Source records:
<<<<

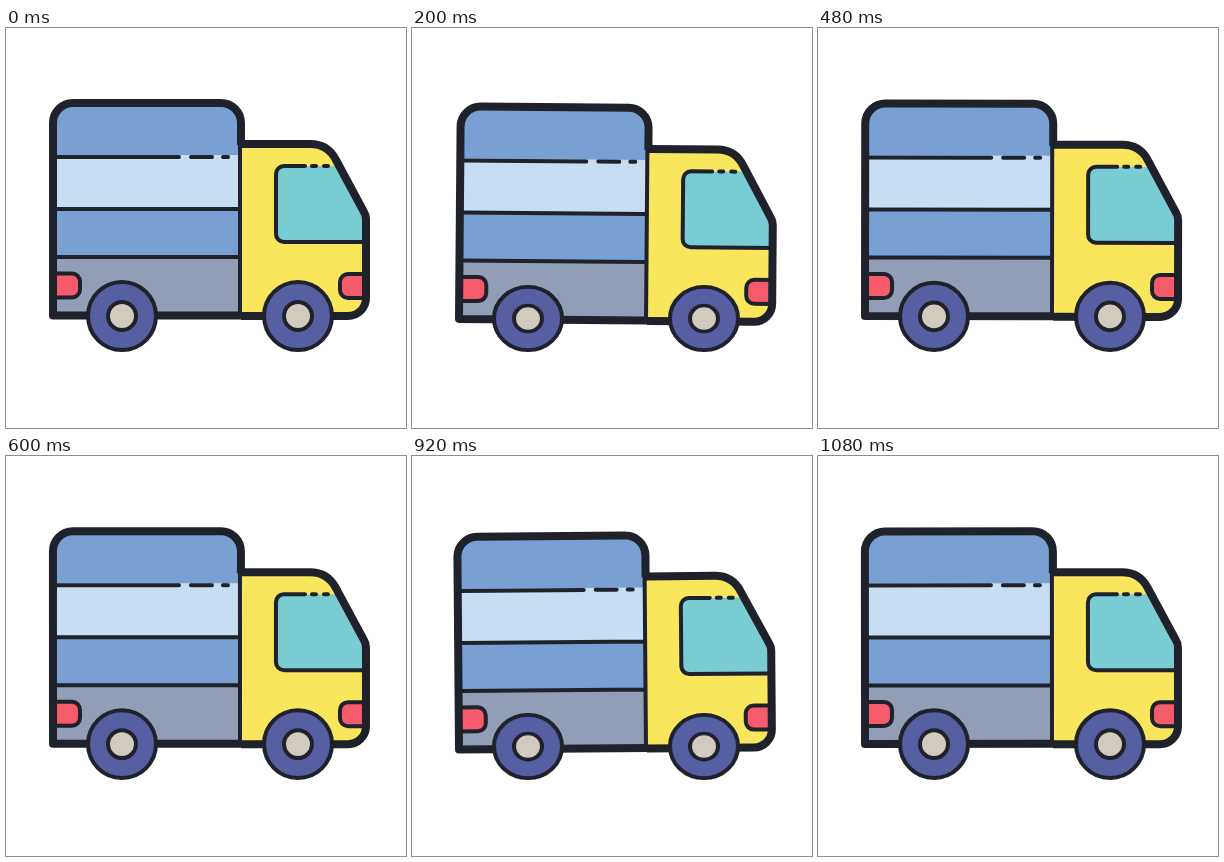
An HTML page that plays this animation: 400x400 px, repeating every 1.12 s.

```html
<!DOCTYPE html>
<html lang="en">
<head>
<meta charset="utf-8">
<title>Truck</title>
<style>
  html, body { margin: 0; height: 100%; overflow: hidden; background: #fff; }
  svg { display: block; width: 100vw; height: 100vh; }
  .line { fill: none; stroke: #1f212b; stroke-width: 4; stroke-linecap: round; stroke-linejoin: round; }
  .thick { stroke-width: 8; stroke-linecap: butt; }
</style>
</head>
<body>
<svg viewBox="0 0 400 400">
  <defs>
    <clipPath id="box"><path d="M47 288V95a20 20 0 0 1 20-20H215a20 20 0 0 1 20 20V288z"/></clipPath>
    <g id="wheel" class="line">
      <circle cy="-36" r="34" style="fill:#565fa1"/>
      <circle cy="-36" r="14" style="fill:#d0cbbe"/>
    </g>
  </defs>

  <g id="body">
    <path fill="#f9e65c" d="M235 116H304Q322 116 330 132L358 184Q360 187 360 191V270a18 18 0 0 1-18 18H235z"/>
    <path fill="#78ccd2" d="M270 146a8 8 0 0 1 8-8H333L358 184L360 191V214H278a8 8 0 0 1-8-8z"/>
    <path class="line" d="M299 138H278a8 8 0 0 0-8 8V206a8 8 0 0 0 8 8H360M306 138H310M318 138H322"/>
    <path class="line" fill="#f55b6a" style="fill:#f55b6a" d="M360 246H342a8 8 0 0 0-8 8V262a8 8 0 0 0 8 8H360"/>

    <g clip-path="url(#box)">
      <path fill="#78a0d3" d="M47 75H235V288H47z"/>
      <path fill="#c7ddf1" d="M47 127H235V181H47z"/>
      <path fill="#919eb6" d="M47 229H235V288H47z"/>
    </g>
    <path class="line" d="M49 129H173M185 129H206M217 129H222M49 181H232M49 229H232M234 116V288"/>
    <path class="line" style="fill:#f55b6a" d="M49 245.500H66a8 8 0 0 1 8 8V261.500a8 8 0 0 1-8 8H49"/>

    <path class="line thick" d="M235 117V95a20 20 0 0 0-20-20H67a20 20 0 0 0-20 20V287.500H235"/>
    <path class="line thick" d="M235 116H304Q322 116 330 132L358 184Q360 187 360 191V270a18 18 0 0 1-18 18H235"/>
  </g>

  <g id="rear"><use href="#wheel"/></g>
  <g id="front"><use href="#wheel"/></g>
</svg>
<script>
  const LOOP = 1120, HALF = LOOP / 2, PEAK = 240;
  const DROP = 5, TILT = 0.5, SQUASH = 0.075;
  const place = (id, transform) => document.getElementById(id).setAttribute("transform", transform);

  // Sine-eased dip, 0 to 1 and back, deepest at the peak time
  function dip(t) {
    const phase = t < PEAK ? t / PEAK : (HALF - t) / (HALF - PEAK);
    return (1 - Math.cos(Math.PI * phase)) / 2;
  }

  function draw(now) {
    const t = now % LOOP;
    // The second half mirrors the first in time and leans the other way
    const forward = t < HALF;
    const d = dip(forward ? t : LOOP - t);
    const tilt = (forward ? TILT : -TILT) * d;
    place("body", `translate(0 ${DROP * d}) rotate(${tilt} 204 288)`);
    const squash = `scale(1 ${1 - SQUASH * d})`;
    place("rear", `translate(116 324) ${squash}`);
    place("front", `translate(292 324) ${squash}`);
  }

  const start = performance.now();
  function tick() {
    draw(performance.now() - start);
    requestAnimationFrame(tick);
  }
  tick();
</script>
</body>
</html>
```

>>>>

» Exercise prompt
Write the records out in full, word for word; leave every picture behind.

» Solved exercise
An HTML page that plays this animation: 400x400 px, repeating every 1.12 s.

```html
<!DOCTYPE html>
<html lang="en">
<head>
<meta charset="utf-8">
<title>Truck</title>
<style>
  html, body { margin: 0; height: 100%; overflow: hidden; background: #fff; }
  svg { display: block; width: 100vw; height: 100vh; }
  .line { fill: none; stroke: #1f212b; stroke-width: 4; stroke-linecap: round; stroke-linejoin: round; }
  .thick { stroke-width: 8; stroke-linecap: butt; }
</style>
</head>
<body>
<svg viewBox="0 0 400 400">
  <defs>
    <clipPath id="box"><path d="M47 288V95a20 20 0 0 1 20-20H215a20 20 0 0 1 20 20V288z"/></clipPath>
    <g id="wheel" class="line">
      <circle cy="-36" r="34" style="fill:#565fa1"/>
      <circle cy="-36" r="14" style="fill:#d0cbbe"/>
    </g>
  </defs>

  <g id="body">
    <path fill="#f9e65c" d="M235 116H304Q322 116 330 132L358 184Q360 187 360 191V270a18 18 0 0 1-18 18H235z"/>
    <path fill="#78ccd2" d="M270 146a8 8 0 0 1 8-8H333L358 184L360 191V214H278a8 8 0 0 1-8-8z"/>
    <path class="line" d="M299 138H278a8 8 0 0 0-8 8V206a8 8 0 0 0 8 8H360M306 138H310M318 138H322"/>
    <path class="line" fill="#f55b6a" style="fill:#f55b6a" d="M360 246H342a8 8 0 0 0-8 8V262a8 8 0 0 0 8 8H360"/>

    <g clip-path="url(#box)">
      <path fill="#78a0d3" d="M47 75H235V288H47z"/>
      <path fill="#c7ddf1" d="M47 127H235V181H47z"/>
      <path fill="#919eb6" d="M47 229H235V288H47z"/>
    </g>
    <path class="line" d="M49 129H173M185 129H206M217 129H222M49 181H232M49 229H232M234 116V288"/>
    <path class="line" style="fill:#f55b6a" d="M49 245.500H66a8 8 0 0 1 8 8V261.500a8 8 0 0 1-8 8H49"/>

    <path class="line thick" d="M235 117V95a20 20 0 0 0-20-20H67a20 20 0 0 0-20 20V287.500H235"/>
    <path class="line thick" d="M235 116H304Q322 116 330 132L358 184Q360 187 360 191V270a18 18 0 0 1-18 18H235"/>
  </g>

  <g id="rear"><use href="#wheel"/></g>
  <g id="front"><use href="#wheel"/></g>
</svg>
<script>
  const LOOP = 1120, HALF = LOOP / 2, PEAK = 240;
  const DROP = 5, TILT = 0.5, SQUASH = 0.075;
  const place = (id, transform) => document.getElementById(id).setAttribute("transform", transform);

  // Sine-eased dip, 0 to 1 and back, deepest at the peak time
  function dip(t) {
    const phase = t < PEAK ? t / PEAK : (HALF - t) / (HALF - PEAK);
    return (1 - Math.cos(Math.PI * phase)) / 2;
  }

  function draw(now) {
    const t = now % LOOP;
    // The second half mirrors the first in time and leans the other way
    const forward = t < HALF;
    const d = dip(forward ? t : LOOP - t);
    const tilt = (forward ? TILT : -TILT) * d;
    place("body", `translate(0 ${DROP * d}) rotate(${tilt} 204 288)`);
    const squash = `scale(1 ${1 - SQUASH * d})`;
    place("rear", `translate(116 324) ${squash}`);
    place("front", `translate(292 324) ${squash}`);
  }

  const start = performance.now();
  function tick() {
    draw(performance.now() - start);
    requestAnimationFrame(tick);
  }
  tick();
</script>
</body>
</html>
```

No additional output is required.